I love making maps. And by making maps, I mean using existing maps to create interpretive maps or maps that explain history, show a story or link together events. I’m not out there GPSing any landmarks or detailing the topography. But I love making a topic make sense just by putting it together on a map.
Here are some examples:
Wyoming State Museum WPA exhibit map – At a quick glance, Wyoming State Museum visitors can see that the WPA had a vast reach across the U.S. Then on closer inspection, they can see examples of how it reach their community. It makes it easier to relate to this Wyoming exhibit if you’re not from Wyoming.
Wind River Reservation map – So much of the story about how Native Americans were treated by the government can be summed up in these maps about the changes to the Wind River Reservation borders with little explanation.
Preserve Wyoming conference map – This map gives conference attendees an idea of places to visit and what they’ll find. It’s nice to have it all in one place.
Interpretive sign maps – Many of the interpretive signs we do have a map for reference. This seems to be especially true for historic information. Here are a few examples.
Black Diamond Trail brochure – This historic trail map shows the overall trail and then provides two insets with more information on the larger areas the trail passes through.
For many of these, we combined historic maps with modern day maps. We edited out information to focus on just the parts we needed. Sometimes this was a tedious process of tracing, but considering the lifespan of an interpretive sign, it’s worth it.

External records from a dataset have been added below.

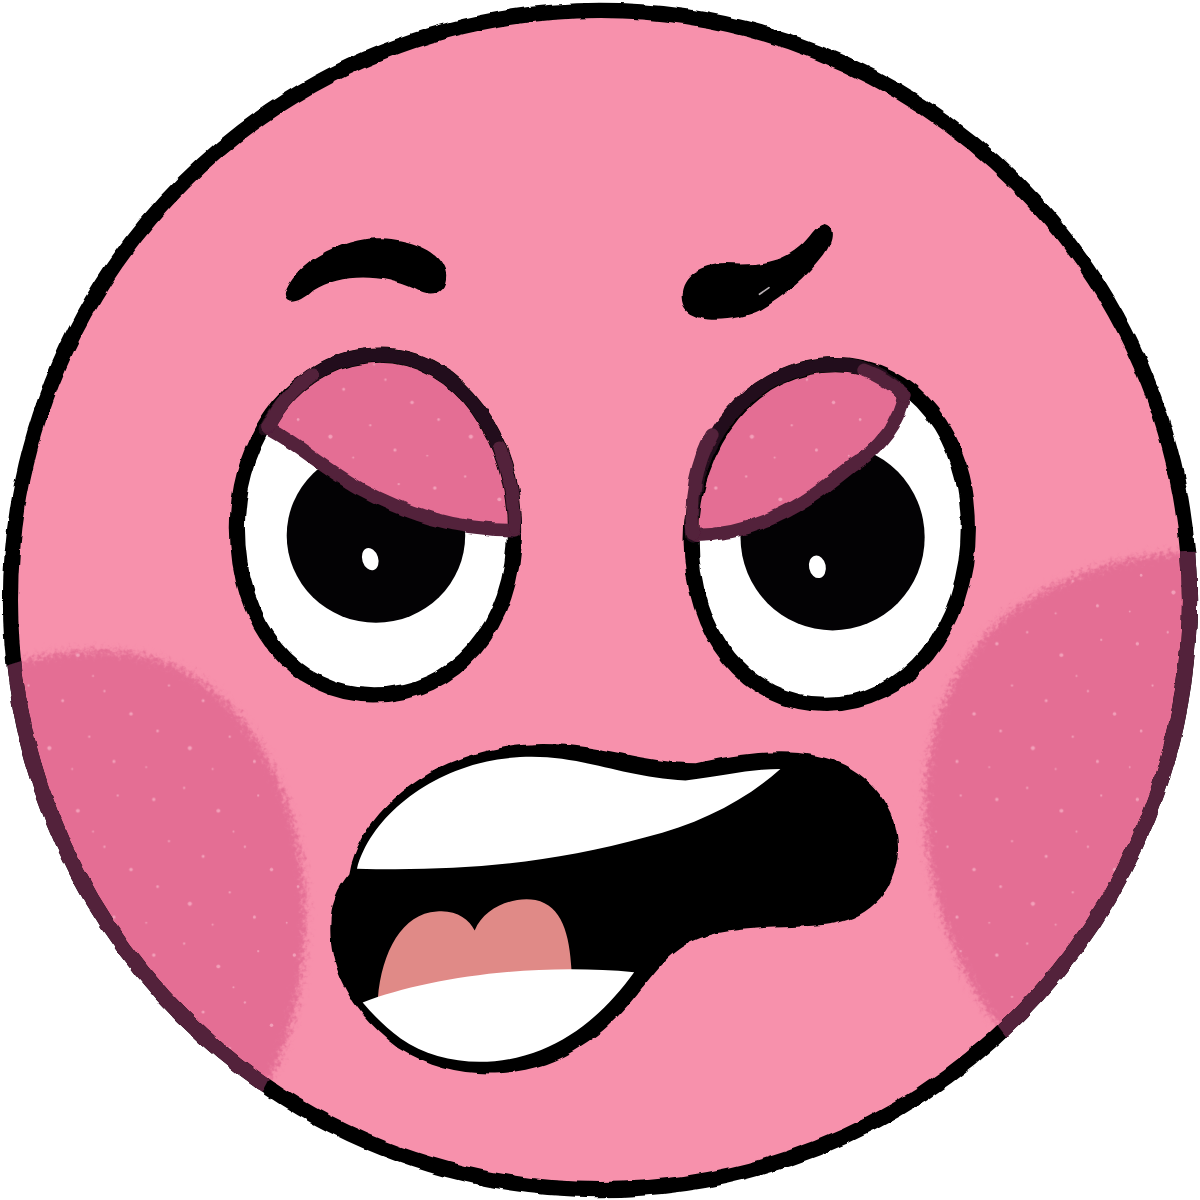
<!DOCTYPE html>
<html lang="en">
<head>
<meta charset="utf-8">
<title>Grumpy pink face</title>
<style>
  :root {
    --paper: #ffffff;
    --ink: #030204;
    --skin: #f791ac;
    --blush: #e46e94;
    --blush-ink: #52203a;
    --speckle: #f2a0b9;
    --tongue: #e08a87;
    --white: #ffffff;
  }
  html, body { margin: 0; padding: 0; overflow: hidden; background: var(--paper); }
  .face { display: block; width: 1200px; height: 1200px; }
  .paper { fill: var(--paper); }
  .skin { fill: var(--skin); }
  .ink { fill: var(--ink); }
  .white { fill: var(--white); }
  .blush { fill: var(--blush); }
  .tongue { fill: var(--tongue); }
  .outline { fill: none; stroke: var(--ink); stroke-width: 8; stroke-linecap: round; stroke-linejoin: round; }
  .outline-blush { fill: none; stroke: var(--blush-ink); stroke-width: 8; }
  .lid-edge { fill: none; stroke: var(--blush-ink); stroke-width: 7; stroke-linecap: round; stroke-linejoin: round; }
  .lid-rim { fill: none; stroke: #24101a; stroke-width: 7.4; stroke-linecap: round; }
  .dots { fill: var(--speckle); }
  .scratch { fill: none; stroke: #b9b0b4; stroke-width: .9; stroke-linecap: round; }
</style>
</head>
<body>
<svg class="face" viewBox="0 0 632 632" role="img" aria-label="Round pink cartoon face with a sneering, annoyed expression">
  <defs>
    <filter id="brush-edge" x="-5%" y="-5%" width="110%" height="110%">
      <feTurbulence type="fractalNoise" baseFrequency="0.11" numOctaves="2" seed="4" result="noise"/>
      <feDisplacementMap in="SourceGraphic" in2="noise" scale="2.6" xChannelSelector="R" yChannelSelector="G"/>
    </filter>
    <filter id="chalk-edge" x="-5%" y="-5%" width="110%" height="110%">
      <feGaussianBlur in="SourceGraphic" stdDeviation="1.8" result="soft"/>
      <feTurbulence type="fractalNoise" baseFrequency="0.45" numOctaves="2" seed="9" result="noise"/>
      <feDisplacementMap in="soft" in2="noise" scale="9" xChannelSelector="R" yChannelSelector="G"/>
    </filter>
    <pattern id="speckles" width="74" height="82" patternUnits="userSpaceOnUse">
      <g class="dots">
        <circle cx="7" cy="11" r=".9"/><circle cx="23" cy="5" r=".6"/><circle cx="41" cy="17" r="1"/>
        <circle cx="62" cy="9" r=".6"/><circle cx="15" cy="33" r=".6"/><circle cx="33" cy="41" r=".8"/>
        <circle cx="55" cy="36" r=".6"/><circle cx="69" cy="48" r=".9"/><circle cx="9" cy="57" r=".7"/>
        <circle cx="26" cy="66" r="1.1"/><circle cx="47" cy="60" r=".6"/><circle cx="60" cy="73" r=".8"/>
        <circle cx="38" cy="77" r=".5"/><circle cx="3" cy="76" r=".5"/><circle cx="49" cy="28" r=".5"/>
      </g>
    </pattern>

    <clipPath id="head-clip"><circle cx="316" cy="316" r="313"/></clipPath>
    <path id="cheek-left" d="M-10 356 C20 342 56 339 82 347 C131 362 160 420 161 480 C161 520 152 553 137 578 L-10 610Z"/>
    <path id="cheek-right" d="M642 291 C604 288 562 300 531 323 C501 348 486 385 487 430 C489 475 505 515 530 546 L642 570Z"/>
    <clipPath id="cheeks-clip"><use href="#cheek-left"/><use href="#cheek-right"/></clipPath>

    <path id="eye-left" d="M200 187 C243 187 271 232 271 279 C271 330 240 366 197 366 C155 366 125 329 125 278 C125 228 158 187 200 187Z"/>
    <path id="eye-right" d="M440 192 C482 192 510 231 510 278 C510 332 477 371 435 371 C393 371 364 334 364 284 C364 232 397 192 440 192Z"/>
    <clipPath id="eye-left-clip"><use href="#eye-left"/></clipPath>
    <clipPath id="eye-right-clip"><use href="#eye-right"/></clipPath>
    <path id="lid-left" d="M140 226 C153 202 174 187 200 187 C243 187 271 232 271 280 C238 279 213 270 189 257 C170 246 157 234 140 226Z"/>
    <path id="lid-right" d="M367 283 C361 232 397 192 440 192 C455 192 467 198 476 208 C474 222 464 236 449 245 C428 262 404 281 367 283Z"/>
  </defs>

  <rect class="paper" width="632" height="632"/>

  <g id="head">
    <circle class="skin" cx="316" cy="316" r="312"/>
    <g clip-path="url(#head-clip)">
      <g class="blush" filter="url(#chalk-edge)">
        <use href="#cheek-left"/>
        <use href="#cheek-right"/>
      </g>
      <use href="#cheek-left" fill="url(#speckles)"/>
      <use href="#cheek-right" fill="url(#speckles)"/>
    </g>
    <g filter="url(#brush-edge)">
      <circle class="outline" cx="316" cy="316" r="310.5"/>
      <g clip-path="url(#cheeks-clip)">
        <circle class="outline-blush" cx="316" cy="316" r="310.5"/>
      </g>
    </g>
  </g>

  <g id="brows" class="ink" filter="url(#brush-edge)">
    <path d="M150 155 C154 141 175 127 197 125.500 C216 125 235 133 235 145 C235 155 227 157 218 152 C201 144 179 144 165 153 C158 160 150 161 150 155Z"/>
    <path d="M359 156 C359 145 370 139 382 139 C400 140 412 138 421 130 C427 125 429 119 434 118 C440 119 439 127 434 134 C425 146 413 156 401 163 C389 169 372 170 365 166 C360 164 359 160 359 156Z"/>
  </g>
  <path class="scratch" d="M400 155 L405 151.500"/>

  <g id="left-eye">
    <use class="white" href="#eye-left"/>
    <g clip-path="url(#eye-left-clip)">
      <ellipse class="ink" cx="198" cy="282" rx="47" ry="46"/>
    </g>
    <ellipse class="white" cx="195" cy="294.500" rx="4.200" ry="6" transform="rotate(-18 195 294.500)"/>
    <use class="blush" href="#lid-left"/>
    <use href="#lid-left" fill="url(#speckles)"/>
    <g filter="url(#brush-edge)">
      <use class="outline" href="#eye-left"/>
      <path class="lid-rim" d="M140 226 C153 202 174 187 200 187 C243 187 271 232 271 279"/>
      <path class="lid-edge" d="M142 226 C157 234 170 246 189 257 C213 270 238 279 271 279"/>
      <path class="lid-edge" d="M141 225 C148 212 155 204 165 197 M263 236 C268 249 271 264 271 278"/>
    </g>
  </g>

  <g id="right-eye">
    <use class="white" href="#eye-right"/>
    <g clip-path="url(#eye-right-clip)">
      <ellipse class="ink" cx="438.500" cy="283" rx="48.500" ry="49"/>
    </g>
    <ellipse class="white" cx="430.500" cy="298.500" rx="4.400" ry="6" transform="rotate(-12 430.500 298.500)"/>
    <use class="blush" href="#lid-right"/>
    <use href="#lid-right" fill="url(#speckles)"/>
    <g filter="url(#brush-edge)">
      <use class="outline" href="#eye-right"/>
      <path class="lid-rim" d="M365 282 C361 232 397 192 440 192 C455 192 467 198 476 208"/>
      <path class="lid-edge" d="M367 282 C404 281 428 262 449 245 C464 236 474 222 476 208"/>
      <path class="lid-edge" d="M365 281 C363 262 367 243 375 229 M455 195 C463 198 470 202 476 208"/>
    </g>
  </g>

  <g id="mouth">
    <path class="ink" filter="url(#brush-edge)" d="M184 460 C189 431 219 405 254 396 C302 384 330 402 367 402 C388 397 411 394 430 398 C456 403 473 424 473 447 C472 472 455 485 435 487 C405 490 375 486 356 501 C341 512 331 536 306 551 C280 569 240 571 210 552 C189 536 173 515 174 487 C174 476 178 467 184 460Z"/>
    <path class="white" d="M188 457.500 C195 431 225 406 262 400 C301 394 322 409 361 411 C380 409 394 405 411 405 C392 422 368 434 340 441 C290 455 240 459 188 457.500Z"/>
    <path class="tongue" d="M199 526 C201 501 212 481 230 480 C240 479 247 484 250 490 C255 478 270 472 282 474 C296 477 300 492 301 511 L250 522Z"/>
    <path class="white" d="M191 528 C225 515 280 507 334 512 C321 530 305 545 285 553 C260 563 231 561 211 547 C203 541 197 535 191 528Z"/>
  </g>
</svg>
</body>
</html>
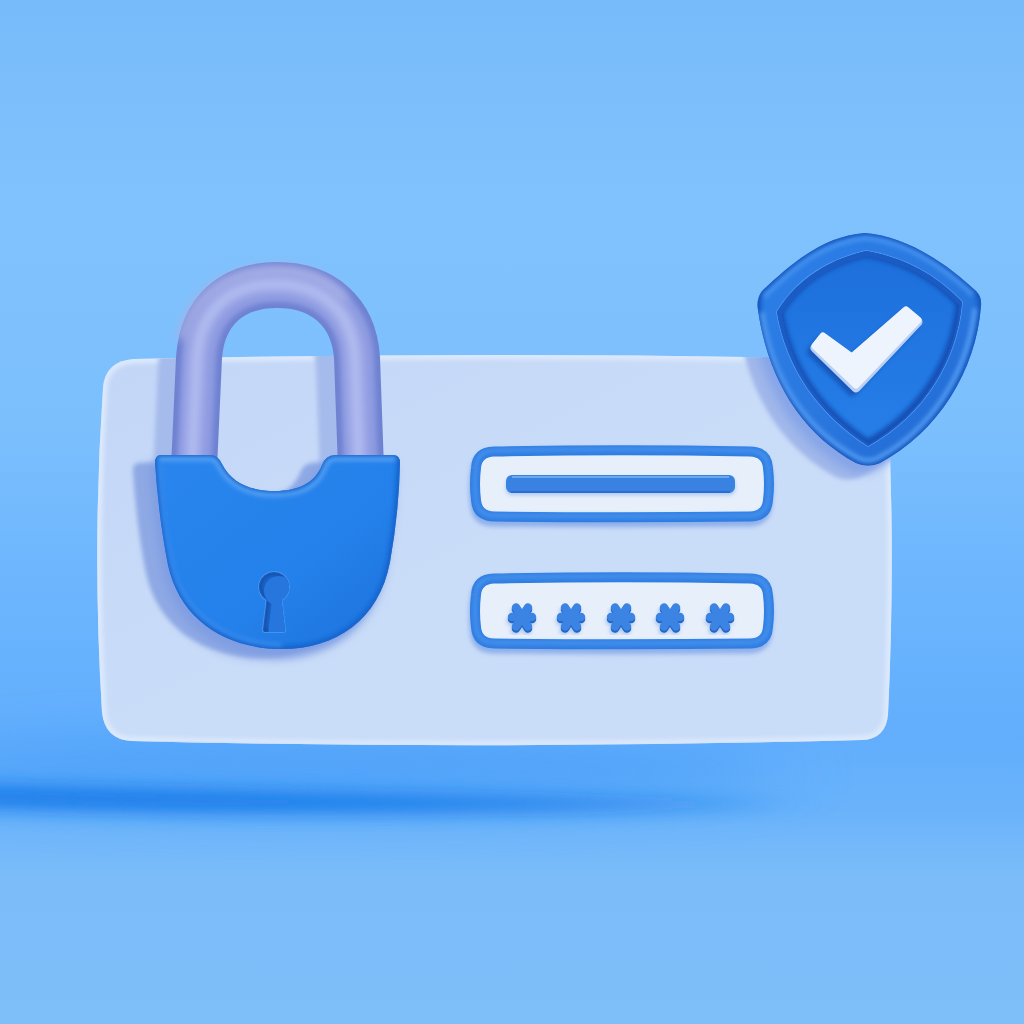
<!DOCTYPE html>
<html lang="en">
<head>
<meta charset="utf-8">
<title>Secure sign-in illustration</title>
<style>
:root {
  --sky: #7dbffb;
  --blue: #2580ea;
  --blue-line: #2f7de2;
  --blue-deep: #1a5fc6;
  --blue-light: #5ba6fa;
  --card-shade: #8ea9e4;
  --field: #e7effb;
  --white: #eef4fd;
}
html, body { margin: 0; padding: 0; overflow: hidden; background: var(--sky); }
svg { display: block; width: 1024px; height: 1024px; }
.frame { fill: var(--field); stroke: var(--blue-line); stroke-width: 10; }
.rim { fill: none; stroke: var(--blue-light); stroke-width: 2; }
.star line { stroke-width: 8.5; stroke-linecap: round; }
</style>
</head>
<body>
<svg viewBox="0 0 1024 1024" role="img" aria-label="Padlock, login fields and shield with a check mark">
  <defs>
    <linearGradient id="backdrop" x1="0" y1="0" x2="0" y2="1">
      <stop offset="0" stop-color="#78bbfa"/>
      <stop offset=".2" stop-color="#80c2fd"/>
      <stop offset=".42" stop-color="#7bbffd"/>
      <stop offset=".55" stop-color="#6eb7fe"/>
      <stop offset=".72" stop-color="#62aefd"/>
      <stop offset=".79" stop-color="#6ab3fb"/>
      <stop offset=".86" stop-color="#7cbdf9"/>
      <stop offset="1" stop-color="#7ebef9"/>
    </linearGradient>
    <linearGradient id="card-face" x1="0" y1="0" x2="1" y2="1">
      <stop offset="0" stop-color="#c3d6f7"/>
      <stop offset=".5" stop-color="#c9dcf8"/>
      <stop offset="1" stop-color="#c9dcf8"/>
    </linearGradient>
    <linearGradient id="lock-face" x1="0" y1="0" x2="1" y2="1">
      <stop offset="0" stop-color="#2a86ee"/>
      <stop offset=".6" stop-color="#2480ea"/>
      <stop offset="1" stop-color="#1d72dc"/>
    </linearGradient>
    <linearGradient id="shield-rim" x1="0" y1="0" x2="1" y2="1">
      <stop offset="0" stop-color="#2c7fe8"/>
      <stop offset=".5" stop-color="#2a78e0"/>
      <stop offset="1" stop-color="#1f67d0"/>
    </linearGradient>
    <linearGradient id="shield-panel" x1="0" y1="0" x2="0" y2="1">
      <stop offset="0" stop-color="#1d6fdc"/>
      <stop offset="1" stop-color="#277fe8"/>
    </linearGradient>
    <filter id="blur2" x="-20%" y="-20%" width="140%" height="140%"><feGaussianBlur stdDeviation="2"/></filter>
    <filter id="blur5" x="-20%" y="-20%" width="140%" height="140%"><feGaussianBlur stdDeviation="5"/></filter>
    <filter id="blur-floor" x="-20%" y="-150%" width="140%" height="400%"><feGaussianBlur stdDeviation="26 9"/></filter>
    <filter id="blur-glow" x="-30%" y="-100%" width="160%" height="300%"><feGaussianBlur stdDeviation="40 24"/></filter>

    <path id="card-shape" d="M134 359Q500 351 862 359Q885 361 887 386Q896 548 888 714Q886 739 862 740Q490 750 132 741Q105 740 102 712Q92 548 103 388Q105 361 134 359Z"/>
    <path id="shackle" d="M194 468L199 358C202 311 232 285 277 285S354 311 357 358L361 468"/>
    <path id="lock-body" d="M161 455H210Q218 455 222 464C232 484 252 491 275 491C298 491 315 483 322 465Q326 455 335 455H393Q400 455 400 463Q399 512 390 562C379 620 336 649 282 649C226 649 180 620 168 565Q159 520 155 463Q155 455 161 455Z"/>
    <path id="shield-outer" d="M865 233C905 236 945 262 976 291Q982 297 981 306C976 371 938 432 880 463Q868 468 856 463C802 434 768 380 758 310Q756 299 762 291C795 260 825 236 865 233Z"/>
    <path id="shield-inner" d="M866 251C907 258 938 277 962 302C957 360 925 414 868 446C820 415 787 370 777 312C796 280 828 260 866 251Z"/>
    <path id="field-shape" d="M494 451.500Q622 449 750 451.500Q767 452 768 468Q770 484 768 500Q767 516 750 516.500Q622 518 494 516.500Q477 516 476 500Q474 484 476 468Q477 452 494 451.500Z"/>
    <path id="keyhole" d="M274 572A15 15 0 0 1 281.500 600L285 630Q285 632 283 632H265Q263 632 263 630L266.500 600A15 15 0 0 1 274 572Z"/>
    <g id="star" class="star">
      <line x1="-10" x2="10" y1="0" y2="0"/>
      <line x1="-6" x2="6" y1="-9.500" y2="9.500"/>
      <line x1="6" x2="-6" y1="-9.500" y2="9.500"/>
    </g>
    <g id="star-row">
      <use href="#star" x="522" y="617"/>
      <use href="#star" x="571" y="617"/>
      <use href="#star" x="621" y="617"/>
      <use href="#star" x="670" y="617"/>
      <use href="#star" x="720" y="617"/>
    </g>
    <clipPath id="card-clip"><use href="#card-shape"/></clipPath>
    <clipPath id="lock-clip"><use href="#lock-body"/></clipPath>
    <clipPath id="shield-clip"><use href="#shield-outer"/></clipPath>
    <clipPath id="panel-clip"><use href="#shield-inner"/></clipPath>
    <clipPath id="keyhole-clip"><use href="#keyhole"/></clipPath>
    <clipPath id="shackle-clip"><path d="M150 240H410V470H150Z"/></clipPath>
  </defs>

  <rect id="background" width="1024" height="1024" fill="url(#backdrop)"/>

  <g id="floor-shadow">
    <ellipse cx="330" cy="772" rx="450" ry="36" fill="#3f99f8" opacity=".55" filter="url(#blur-glow)"/>
    <path d="M-60 784Q300 792 800 804Q500 814 200 812Q40 810 -60 806Z" fill="#1479e8" opacity=".95" filter="url(#blur-floor)"/>
  </g>

  <g id="card">
    <use href="#card-shape" fill="url(#card-face)"/>
    <g clip-path="url(#card-clip)">
      <use href="#card-shape" fill="none" stroke="#dce9fc" stroke-width="9" filter="url(#blur2)"/>
      <path d="M100 735Q490 750 890 734" fill="none" stroke="#aac6f4" stroke-width="7" filter="url(#blur2)" transform="translate(0 9)"/>
      <g id="lock-shadow">
        <use href="#lock-body" x="-14" y="10" fill="#7f9fe6" opacity=".45" filter="url(#blur5)"/>
        <use href="#shackle" x="-19" y="8" fill="none" stroke="#a5bbeb" stroke-width="44" filter="url(#blur2)"/>
        <use href="#lock-body" x="-22" y="8" fill="var(--card-shade)" filter="url(#blur2)"/>
        <use href="#lock-body" x="-5" y="8" fill="#7f9de2" filter="url(#blur5)"/>
      </g>
      <g id="shield-shadow">
        <use href="#shield-outer" x="-20" y="14" fill="#a0b7ea" filter="url(#blur2)"/>
        <use href="#shield-outer" x="-7" y="8" fill="#86a5e8" filter="url(#blur5)"/>
      </g>
    </g>
  </g>

  <g id="padlock">
    <g id="shackle-metal" fill="none" clip-path="url(#shackle-clip)">
      <use href="#shackle" stroke="#6f82d2" stroke-width="46"/>
      <use href="#shackle" stroke="#8d9ae0" stroke-width="34" filter="url(#blur2)"/>
      <use href="#shackle" x="-2" y="-1" stroke="#b3bdf1" stroke-width="13" filter="url(#blur5)"/>
      <path d="M182 340C190 296 226 270 277 270C306 270 330 280 345 300" stroke="#a9b1e6" stroke-width="9" filter="url(#blur5)"/>
    </g>
    <use href="#lock-body" fill="url(#lock-face)"/>
    <g clip-path="url(#lock-clip)">
      <use href="#lock-body" fill="none" stroke="#1763cc" stroke-width="7" filter="url(#blur2)"/>
      <path d="M158 459H210Q216 459 219 467C231 489 252 495 275 495C299 495 318 487 325 468Q328 459 335 459H396" fill="none" stroke="#64adfb" stroke-width="3.500" filter="url(#blur2)"/>
      <path d="M159 462Q162 520 172 565C184 616 228 644 282 645" fill="none" stroke="#4596f5" stroke-width="2.500" filter="url(#blur2)"/>
    </g>
    <g id="keyhole-cut">
      <use href="#keyhole" fill="#1c68cf" stroke="#3f94f4" stroke-width="2"/>
      <g clip-path="url(#keyhole-clip)">
        <use href="#keyhole" fill="none" stroke="#124da8" stroke-width="6" filter="url(#blur2)"/>
        <use href="#keyhole" x="5" y="4" fill="#2676de"/>
      </g>
    </g>
  </g>

  <g id="user-field">
    <use href="#field-shape" x="-1" y="5" fill="none" stroke="#8fb0ea" stroke-width="10" filter="url(#blur2)"/>
    <use href="#field-shape" class="frame"/>
    <use href="#field-shape" class="rim" y="-1" filter="url(#blur2)"/>
    <rect x="506" y="478" width="229" height="17" rx="6" fill="#a9c4f0" filter="url(#blur2)"/>
    <rect x="506" y="475" width="229" height="18" rx="6" fill="#3a82e2"/>
    <path d="M512 477H729" stroke="#6aa8f2" stroke-width="2"/>
    <path d="M511 492H730" stroke="#2266c8" stroke-width="1.500"/>
  </g>

  <g id="password-field">
    <use href="#field-shape" x="-1" y="132" fill="none" stroke="#8fb0ea" stroke-width="10" filter="url(#blur2)"/>
    <use href="#field-shape" class="frame" y="127"/>
    <use href="#field-shape" class="rim" y="126" filter="url(#blur2)"/>
    <use href="#star-row" x="-1" y="4" stroke="#a3bfee" filter="url(#blur2)"/>
    <use href="#star-row" y="2" stroke="#2264c6"/>
    <use href="#star-row" stroke="#3b84e4"/>
  </g>

  <g id="shield">
    <use href="#shield-outer" fill="url(#shield-rim)"/>
    <g clip-path="url(#shield-clip)">
      <use href="#shield-outer" fill="none" stroke="#1656bd" stroke-width="7" filter="url(#blur2)"/>
      <path d="M762 312C772 380 806 430 858 458Q868 463 878 458C930 430 968 374 975 308" fill="none" stroke="#5aa2f7" stroke-width="4" filter="url(#blur2)"/>
      <path d="M764 297C797 264 826 242 865 238C904 241 942 266 973 295" fill="none" stroke="#4a98f4" stroke-width="4" filter="url(#blur2)"/>
    </g>
    <use href="#shield-inner" fill="url(#shield-panel)" stroke="#4a97f3" stroke-width="2" stroke-linejoin="round"/>
    <g clip-path="url(#panel-clip)">
      <use href="#shield-inner" fill="none" stroke="#1250b4" stroke-width="13" filter="url(#blur2)"/>
      <use href="#shield-inner" x="1" y="2" fill="none" stroke="#1a5cc4" stroke-width="7"/>
    </g>
    <g id="check-mark" stroke-linejoin="round">
      <path d="M815 347L823 337L852 358L906 311L918 321L856 387Z" transform="translate(-4 5)" fill="#1557bb" stroke="#1557bb" stroke-width="8" filter="url(#blur2)"/>
      <path d="M815 347L823 337L852 358L906 311L918 321L856 387Z" transform="translate(0 1)" fill="#b9cff3" stroke="#b9cff3" stroke-width="9"/>
      <path d="M815 346L823 336L852 357L906 310L918 320L856 385Z" fill="var(--white)" stroke="var(--white)" stroke-width="7"/>
    </g>
  </g>
</svg>
</body>
</html>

My designer takeaway: Maps can be a powerful visual tool. Don’t be afraid to spend some time on them making them tell your story.